[ASSIGNMENT]
From the entries below, pull out each line where "under" appears.
*** Opening of AVAILABLE RECORDS ***
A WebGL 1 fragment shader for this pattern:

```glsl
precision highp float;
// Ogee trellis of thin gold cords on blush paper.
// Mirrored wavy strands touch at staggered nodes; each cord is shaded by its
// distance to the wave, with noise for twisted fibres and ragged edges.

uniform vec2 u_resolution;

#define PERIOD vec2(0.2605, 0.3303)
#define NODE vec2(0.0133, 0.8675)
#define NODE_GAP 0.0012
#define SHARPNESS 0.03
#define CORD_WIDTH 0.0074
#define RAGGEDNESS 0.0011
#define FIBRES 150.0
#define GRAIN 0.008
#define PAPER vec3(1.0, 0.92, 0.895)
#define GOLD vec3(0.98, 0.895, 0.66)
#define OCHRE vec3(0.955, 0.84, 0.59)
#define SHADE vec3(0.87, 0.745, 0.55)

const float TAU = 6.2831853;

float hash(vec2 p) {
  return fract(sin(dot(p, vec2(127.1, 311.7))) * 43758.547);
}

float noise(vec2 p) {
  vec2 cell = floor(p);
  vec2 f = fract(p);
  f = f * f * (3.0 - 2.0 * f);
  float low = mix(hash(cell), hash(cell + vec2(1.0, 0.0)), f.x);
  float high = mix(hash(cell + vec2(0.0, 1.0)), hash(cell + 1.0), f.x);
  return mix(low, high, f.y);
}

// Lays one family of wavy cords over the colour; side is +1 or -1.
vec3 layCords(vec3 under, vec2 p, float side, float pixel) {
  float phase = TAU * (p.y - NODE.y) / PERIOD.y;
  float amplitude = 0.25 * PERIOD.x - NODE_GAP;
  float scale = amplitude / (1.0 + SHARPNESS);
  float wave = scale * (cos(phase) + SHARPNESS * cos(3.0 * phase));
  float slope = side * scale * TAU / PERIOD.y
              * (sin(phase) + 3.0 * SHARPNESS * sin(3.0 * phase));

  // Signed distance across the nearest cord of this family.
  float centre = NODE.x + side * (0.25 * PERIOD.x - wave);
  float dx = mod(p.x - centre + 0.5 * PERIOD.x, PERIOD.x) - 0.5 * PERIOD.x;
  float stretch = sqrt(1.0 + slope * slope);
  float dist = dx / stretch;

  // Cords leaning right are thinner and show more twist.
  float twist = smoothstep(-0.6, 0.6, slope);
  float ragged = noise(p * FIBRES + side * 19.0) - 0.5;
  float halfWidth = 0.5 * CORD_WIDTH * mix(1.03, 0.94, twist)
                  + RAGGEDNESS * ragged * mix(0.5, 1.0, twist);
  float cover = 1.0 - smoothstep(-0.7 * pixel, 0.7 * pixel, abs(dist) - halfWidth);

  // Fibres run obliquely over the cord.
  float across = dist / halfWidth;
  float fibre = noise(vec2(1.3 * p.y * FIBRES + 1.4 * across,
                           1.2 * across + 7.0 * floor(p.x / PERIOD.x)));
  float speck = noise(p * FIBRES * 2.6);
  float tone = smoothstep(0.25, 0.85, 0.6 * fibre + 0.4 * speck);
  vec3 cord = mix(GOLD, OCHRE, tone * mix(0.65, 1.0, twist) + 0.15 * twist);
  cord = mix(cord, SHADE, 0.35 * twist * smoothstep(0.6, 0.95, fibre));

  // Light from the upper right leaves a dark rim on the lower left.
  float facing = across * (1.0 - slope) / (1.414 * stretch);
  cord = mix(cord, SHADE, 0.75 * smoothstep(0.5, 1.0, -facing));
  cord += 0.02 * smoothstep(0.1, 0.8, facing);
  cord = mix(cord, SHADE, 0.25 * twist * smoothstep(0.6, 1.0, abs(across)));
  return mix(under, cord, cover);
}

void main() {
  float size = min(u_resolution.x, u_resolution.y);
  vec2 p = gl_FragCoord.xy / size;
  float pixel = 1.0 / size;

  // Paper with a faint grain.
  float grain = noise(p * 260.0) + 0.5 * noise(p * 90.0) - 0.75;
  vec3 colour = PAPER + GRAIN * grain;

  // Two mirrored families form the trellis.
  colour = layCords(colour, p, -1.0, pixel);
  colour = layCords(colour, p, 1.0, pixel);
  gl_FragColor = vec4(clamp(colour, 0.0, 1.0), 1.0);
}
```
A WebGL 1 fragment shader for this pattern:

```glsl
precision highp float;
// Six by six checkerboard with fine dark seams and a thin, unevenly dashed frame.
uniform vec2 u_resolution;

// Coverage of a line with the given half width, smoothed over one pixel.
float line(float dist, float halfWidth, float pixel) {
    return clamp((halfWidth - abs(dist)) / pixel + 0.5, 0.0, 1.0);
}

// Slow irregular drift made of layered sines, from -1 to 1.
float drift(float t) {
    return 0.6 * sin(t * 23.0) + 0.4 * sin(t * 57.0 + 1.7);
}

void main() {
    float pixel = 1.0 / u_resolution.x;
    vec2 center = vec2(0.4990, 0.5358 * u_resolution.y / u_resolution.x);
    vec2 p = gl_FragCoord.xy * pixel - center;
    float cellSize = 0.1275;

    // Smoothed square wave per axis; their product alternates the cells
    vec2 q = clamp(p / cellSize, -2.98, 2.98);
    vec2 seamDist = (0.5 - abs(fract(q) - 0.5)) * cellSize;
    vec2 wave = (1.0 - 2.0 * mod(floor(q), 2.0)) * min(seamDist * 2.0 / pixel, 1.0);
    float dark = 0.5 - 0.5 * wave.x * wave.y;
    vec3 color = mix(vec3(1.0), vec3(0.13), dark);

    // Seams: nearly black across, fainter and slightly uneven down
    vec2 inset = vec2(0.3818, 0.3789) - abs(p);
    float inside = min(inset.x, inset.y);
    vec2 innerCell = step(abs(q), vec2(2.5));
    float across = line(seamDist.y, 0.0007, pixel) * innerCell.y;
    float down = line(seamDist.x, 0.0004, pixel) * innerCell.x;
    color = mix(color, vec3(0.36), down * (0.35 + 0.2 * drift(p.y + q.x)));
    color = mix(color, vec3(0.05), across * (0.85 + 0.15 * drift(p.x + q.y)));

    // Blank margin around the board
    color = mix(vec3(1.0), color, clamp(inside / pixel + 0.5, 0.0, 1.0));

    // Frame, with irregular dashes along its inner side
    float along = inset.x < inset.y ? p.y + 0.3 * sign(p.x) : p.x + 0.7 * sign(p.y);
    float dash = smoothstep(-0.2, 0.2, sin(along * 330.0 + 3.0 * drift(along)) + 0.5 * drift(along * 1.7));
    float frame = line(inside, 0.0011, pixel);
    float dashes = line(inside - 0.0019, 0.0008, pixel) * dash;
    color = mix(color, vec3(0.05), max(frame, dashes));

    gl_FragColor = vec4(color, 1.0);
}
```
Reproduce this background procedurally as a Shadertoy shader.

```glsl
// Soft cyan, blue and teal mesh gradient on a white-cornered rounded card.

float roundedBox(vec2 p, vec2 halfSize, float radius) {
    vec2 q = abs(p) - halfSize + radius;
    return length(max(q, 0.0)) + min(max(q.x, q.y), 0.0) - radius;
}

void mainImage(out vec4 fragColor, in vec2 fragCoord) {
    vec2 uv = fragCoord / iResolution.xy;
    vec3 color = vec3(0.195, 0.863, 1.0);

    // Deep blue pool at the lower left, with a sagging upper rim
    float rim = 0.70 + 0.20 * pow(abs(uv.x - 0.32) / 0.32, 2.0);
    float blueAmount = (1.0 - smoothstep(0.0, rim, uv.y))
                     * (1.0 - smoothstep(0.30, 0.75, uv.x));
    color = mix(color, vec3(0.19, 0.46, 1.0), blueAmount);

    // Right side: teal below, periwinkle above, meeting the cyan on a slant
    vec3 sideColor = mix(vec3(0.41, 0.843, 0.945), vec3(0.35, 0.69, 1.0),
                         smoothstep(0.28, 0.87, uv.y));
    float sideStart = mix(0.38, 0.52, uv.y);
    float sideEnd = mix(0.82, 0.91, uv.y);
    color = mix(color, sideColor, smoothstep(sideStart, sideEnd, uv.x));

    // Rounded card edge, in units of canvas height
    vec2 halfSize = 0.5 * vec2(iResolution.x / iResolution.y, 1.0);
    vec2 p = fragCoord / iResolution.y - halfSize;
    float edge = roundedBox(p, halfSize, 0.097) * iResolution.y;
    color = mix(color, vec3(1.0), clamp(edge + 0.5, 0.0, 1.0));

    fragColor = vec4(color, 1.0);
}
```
*** Close of AVAILABLE RECORDS ***
[FINISHED TASK]
vec3 layCords(vec3 under, vec2 p, float side, float pixel) {
  return mix(under, cord, cover);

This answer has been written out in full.